- Do keep in mind that, contrary to popular belief (or “motherhood myth”), motherhood (that includes breastfeeding) is NOT instinctive, all mothers don’t fall instantly in love with and bond with their babies, and self care is important for ALL new moms. A healthy mom means a healthy baby!
What is 1 (or more) positive thing that came out of your PND experience?
I managed to come out of my PPD experience stronger than when I went in, as it gave me a perspective I would not have otherwise had and it has given me strength that I didn’t previously know it was possible for me to have. I believe I was meant to experience PPD. I emerged a transformed person, a survivor. Now, I always tell myself that if I could survive PPD, I could survive most anything. Rather than looking back with regret at the months of lost opportunity for bonding with my daughter, I’ve decided to make the most of my experience. I’ve accepted what happened to me…the infertility, pregnancy loss, childbirth complications, and postpartum depression. I have no regrets over these negative experiences. In my earlier years, my attitude was always “Why me?” I felt like I was stuck in a rut, not being able to help myself out of it. But after my PPD experience, I’ve come out feeling like I have a second shot at making the most out of the rest of my life. I didn’t let PPD defeat me, and so from the day I emerged from my PPD fog, I was going to face all of life’s challenges head-on. I was determined not to let any negative experiences defeat me. My PPD survival played a pivotal role in changing me…for the better. I learned from my PPD experience what I could’ve done to prevent PPD, and what I could do if I were to try to have another child…which I can’t do. So, now I would just like to share what I learned to as many people as possible. That is why I’ve been blogging and one of the reasons why I wrote my book.
What would you want to say to women currently suffering with PND?
First and foremost, please keep in mind this Postpartum Support International mantra: You are not alone, you are not to blame for the way you feel (and PPD is a real illness that’s treatable), and you will be well again with the right treatment. You are your own best advocate, so it is very important that you arm yourself with knowledge about it, including why it happens and how to seek treatment for it. That knowledge will empower you to be your own best advocate and help you find the right help to recover as quickly as possible. You may feel like you are alone in your experience, but you aren’t!
Thank you Ivy for sharing your story that needed to be told.
Find your simple,
* Disclaimer – For this post and this entire blog -I am not a doctor or specialist, but simply share my PND experiences and those of others. Please always seek medical (or other) advice and treatment for your own health care.
Survivor bio:Ivy Shih Leung is a postpartum depression (PPD) survivor/advocate, the author of Ivy’s PPD Blog and “One Mom’s Journey to Motherhood: Infertility, Childbirth Complications and Postpartum Depression, Oh My!” and a Postpartum Support International member. A graduate of Mount Holyoke College with a BA in Biology, Ivy lives with her husband and daughter in New Jersey.

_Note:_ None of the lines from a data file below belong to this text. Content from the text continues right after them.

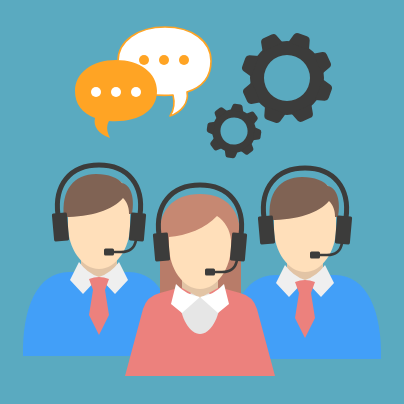
<!DOCTYPE html>
<html lang="en">
<head>
<meta charset="utf-8">
<title>Customer support team</title>
<style>
:root {
  --sky: #5aaac0;
  --charcoal: #3c3c3b;
  --orange: #ffa424;
  --white: #fff;
  --collar: #efefef;
  --shirt: #e6e6e6;
  --suit: #429ff8;
  --coral: #ec817d;
  --skin: #ffdfba;
  --neck: #e2c4a5;
  --brown: #806354;
  --auburn: #c68872;
  --auburn-dark: #b87c69;
}
html, body { margin: 0; }
body { width: 404px; height: 404px; overflow: hidden; background: var(--sky); }
svg { display: block; }
.charcoal { fill: var(--charcoal); }
.orange { fill: var(--orange); }
.white { fill: var(--white); }
.collar { fill: var(--collar); }
.shirt { fill: var(--shirt); }
.suit { fill: var(--suit); }
.coral { fill: var(--coral); }
.skin { fill: var(--skin); }
.neck { fill: var(--neck); }
.brown { fill: var(--brown); }
.auburn { fill: var(--auburn); }
.auburn-dark { fill: var(--auburn-dark); }
.band { fill: none; stroke: var(--charcoal); stroke-width: 5; }
.boom { fill: none; stroke: var(--charcoal); stroke-width: 2.6; }
.outlined { fill: var(--white); stroke: var(--orange); stroke-width: 1.6; stroke-linejoin: round; }
</style>
</head>
<body>
<svg width="404" height="404" viewBox="0 0 404 404" role="img" aria-label="Three support agents with headsets, speech bubbles and gears">
  <defs>
    <g id="gear-tooth">
      <path d="M-11 -34 L-8.5 -43 Q-7.5 -46 -4.5 -46 H4.5 Q7.5 -46 8.5 -43 L11 -34Z"/>
    </g>
    <g id="gear-teeth-pair">
      <use href="#gear-tooth"/>
      <use href="#gear-tooth" transform="rotate(180)"/>
    </g>
    <g id="gear" class="charcoal">
      <path fill-rule="evenodd" d="M0 -37 A37 37 0 1 1 0 37 A37 37 0 1 1 0 -37Z M0 -23 A23 23 0 1 0 0 23 A23 23 0 1 0 0 -23Z"/>
      <use href="#gear-teeth-pair" transform="rotate(20)"/>
      <use href="#gear-teeth-pair" transform="rotate(65)"/>
      <use href="#gear-teeth-pair" transform="rotate(110)"/>
      <use href="#gear-teeth-pair" transform="rotate(155)"/>
    </g>
    <g id="headset">
      <path class="band" d="M-41 215 C-45 185 -29 165 0 165 C29 165 45 185 41 215"/>
      <rect class="charcoal" x="-46" y="213" width="15" height="28" rx="1.5" transform="rotate(-5 -39 227)"/>
      <rect class="charcoal" x="31" y="213" width="15" height="28" rx="1.5" transform="rotate(5 39 227)"/>
      <path class="boom" d="M37 240 Q35 252 22 252 H13"/>
      <rect class="charcoal" x="5" y="248.5" width="10" height="7" rx="1.5"/>
    </g>
    <path id="face" d="M-31 204 Q-31 176 0 176 Q31 176 31 204 V226 C31 248 17 269 0 269 C-17 269 -31 248 -31 226Z"/>
    <g id="man">
      <path class="suit" d="M-76 356 C-77 308 -62 272 -30 272 H30 C62 272 77 308 76 356Z"/>
      <path class="neck" d="M-18 255 H18 V268 L0 279 L-18 268Z"/>
      <path class="collar" d="M-20 262 L-29 280 L-16 294 L0 277 L16 294 L29 280 L20 262 Q12 273 0 277 Q-12 273 -20 262Z"/>
      <path class="coral" d="M-10 279 Q0 275 10 279 L6 290 L10 315 L0 335 L-10 315 L-6 290Z"/>
      <use href="#face" class="skin"/>
      <path class="brown" d="M-35 217 C-38 190 -25 174 -3 174 C10 174 19 178 23 183 C32 185 36 198 33 214 L30 214 C30 207 28 202 24 198 C14 210 -8 217 -35 217Z"/>
      <use href="#headset"/>
    </g>
  </defs>

  <rect width="404" height="404" fill="var(--sky)"/>

  <g id="speech-bubbles">
    <path class="outlined" d="M165 27 C192 27 211 41 211 61 C211 77 203 87 187 92 C189 102 182 112 170 116 C174 110 175 103 173 95 C140 98 118 83 118 61 C118 41 138 27 165 27Z"/>
    <g class="orange">
      <circle cx="144" cy="60" r="5"/>
      <circle cx="164" cy="60" r="5"/>
      <circle cx="184" cy="60" r="5"/>
    </g>
    <path class="orange" d="M116 60 C140 60 157 73 157 91 C157 111 138 123 109 121 C106 126 107 132 110 138 C98 134 93 126 95 118 C82 113 75 104 75 91 C75 73 92 60 116 60Z"/>
    <g class="white">
      <circle cx="96" cy="92" r="5"/>
      <circle cx="116" cy="92" r="5"/>
      <circle cx="136" cy="92" r="5"/>
    </g>
  </g>

  <g id="gears">
    <use href="#gear" transform="translate(287 78)"/>
    <use href="#gear" transform="translate(234 131) rotate(-12) scale(.59)"/>
  </g>

  <g id="agents">
    <use href="#man" transform="translate(99 0)"/>
    <use href="#man" transform="translate(305 3)"/>
    <g id="woman" transform="translate(200 0)">
      <path class="auburn-dark" d="M-40 232 H41 V296 H-40Z"/>
      <path class="coral" d="M-75 376 L-57 309 Q-53 296 -40 293 L-22 288 H22 L40 293 Q53 296 57 309 L75 376Z"/>
      <path class="shirt" d="M-20 300 L0 288 L20 300 C20 318 10 334 0 334 C-10 334 -20 318 -20 300Z"/>
      <path class="neck" d="M-18 272 H18 V288 L0 298 L-18 288Z"/>
      <path class="white" d="M-24 284 L-29 304 L-18 313 L0 297 L18 313 L29 304 L24 284 Q14 295 0 297 Q-14 295 -24 284Z"/>
      <use href="#face" class="skin" y="20"/>
      <path class="auburn" d="M-40 240 C-43 211 -27 194 0 194 C27 194 42 211 40 240 H31 C30 230 25 221 17 216 C6 228 -14 236 -31 237 V240Z"/>
      <use href="#headset" y="20"/>
    </g>
  </g>
</svg>
</body>
</html>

Read previous interviews in this series:
Jane from Life on Planet Baby
Andrea from Postpartum and Pigtails
Debbie from Aspiring Mum
Tina from The Duepners